Did you know it was only in the past 30 years that brain scientists started to link traumatic experiences with maladaptive behaviors in children? That's right, only recently was the connection made between the trauma children experience and its negative consequences. The scientific and mental health care communities held that children were resilient and would bounce back from adverse experiences. The seminal work of Anda et al. (2006) and work by Dr. Bruce Perry (among so many others) showed a stark contrast to what was previously thought. Instead of being resilient and bouncing back, evidence started to pile up that the impacts of childhood trauma follow people well into adulthood. Not only are trauma-affected youth more likely to struggle with concentration, planning, emotional regulation, and relationships, but they are also more likely to have health problems throughout their lives. Why is that? Bruce D. Perry, M.D., Ph.D. did a ton of work looking at how trauma impacts the brain. The answer to the question of how does trauma have such a significant and lasting impact on children is that it quite literally interrupts normal brain development. Curious to know how and also why it matters, keep reading!
Do you have students who shut down, refuse to work, or avoid normal school expectations? There's likely an underlying reason for this type of behavior. One way to solve the problem is to determine that underlying reason and help students replace the behavior. This strategy is called developing replacement behaviors and it works great with trauma-affected youth who may struggle with self-regulation. Replacement behaviors are more appropriate and productive behaviors that students develop to take the place of maladaptive ones. Developing replacement behaviors can get students active in the classroom, improve their confidence, and strengthen relationships and the overall classroom community. Read on to learn how to help students replace maladaptive behaviors with replacement behaviors.

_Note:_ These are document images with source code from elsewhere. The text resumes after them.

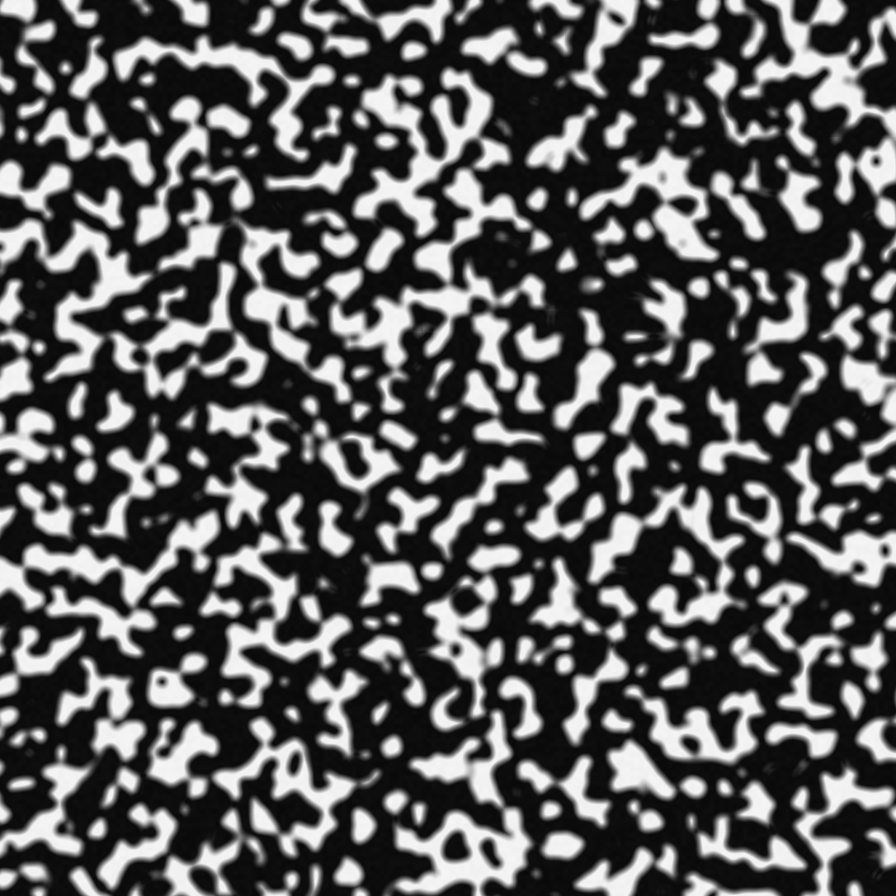
Write a three.js fragment shader that draws this texture.

```glsl
// Soft-edged white worms, rings and specks scattered on black.
// Random lattice values are filtered by a difference of Gaussians, then cut
// at a level; dividing by the slope keeps all edges equally soft.

varying vec2 vUv;

const float GRID = 88.0;          // lattice cells across the canvas
const float CORE_SIGMA = 0.695;   // narrow Gaussian, in cells
const float SURROUND = 0.15;      // strength of the twice as wide Gaussian
const float LEVEL = 0.128;        // cut level: higher leaves less white
const float EDGE = 0.48;          // half width of the soft edge, in cells
const float MIN_SLOPE = 0.18;     // dims weak specks near the cut level
const float GRAIN_GRID = 190.0;   // cells of the faint surface grain
const float GRAIN = 0.022;        // grain contrast
const vec3 DARK = vec3(0.047);
const vec3 LIGHT = vec3(0.95);

float hash(vec2 p) {
  vec3 q = fract(vec3(p.xyx) * 0.1031);
  q += dot(q, q.yzx + 33.33);
  return fract((q.x + q.y) * q.z);
}

float valueNoise(vec2 p) {
  vec2 cell = floor(p);
  vec2 f = fract(p);
  f = f * f * (3.0 - 2.0 * f);
  float low = mix(hash(cell), hash(cell + vec2(1.0, 0.0)), f.x);
  float high = mix(hash(cell + vec2(0.0, 1.0)), hash(cell + 1.0), f.x);
  return mix(low, high, f.y);
}

// Band-passed lattice noise: x holds the value, yz its gradient.
vec3 bandNoise(vec2 p) {
  vec2 nearest = floor(p + 0.5);
  float falloff = 0.5 / (CORE_SIGMA * CORE_SIGMA);
  vec3 sum = vec3(0.0);
  for (int j = -3; j <= 3; j++) {
    for (int i = -3; i <= 3; i++) {
      vec2 site = nearest + vec2(float(i), float(j));
      vec2 d = p - site;
      float r2 = dot(d, d);
      float core = exp(-r2 * falloff);
      float wide = SURROUND * exp(-r2 * falloff * 0.25);
      vec2 slope = -2.0 * falloff * d * (core - 0.25 * wide);
      sum += (hash(site + 17.0) - 0.5) * vec3(core - wide, slope);
    }
  }
  return sum;
}

void main() {
  // Signed distance to the cut line, estimated in cells
  vec3 field = bandNoise(vUv * GRID);
  float slope = sqrt(dot(field.yz, field.yz) + MIN_SLOPE * MIN_SLOPE);
  float dist = (field.x - LEVEL) / slope;

  // Ink with soft edges, plus faint grain
  vec3 color = mix(DARK, LIGHT, smoothstep(-EDGE, EDGE, dist));
  color += GRAIN * (valueNoise(vUv * GRAIN_GRID + 300.0) - 0.5);

  gl_FragColor = vec4(color, 1.0);
}
```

My name is Erin E. Silcox. I'm working on my Ph.D. in Literacy Education, focusing on the intersection of trauma and literacy. I want to deepen our base of knowledge about trauma-informed practices in schools and help teachers apply findings right now.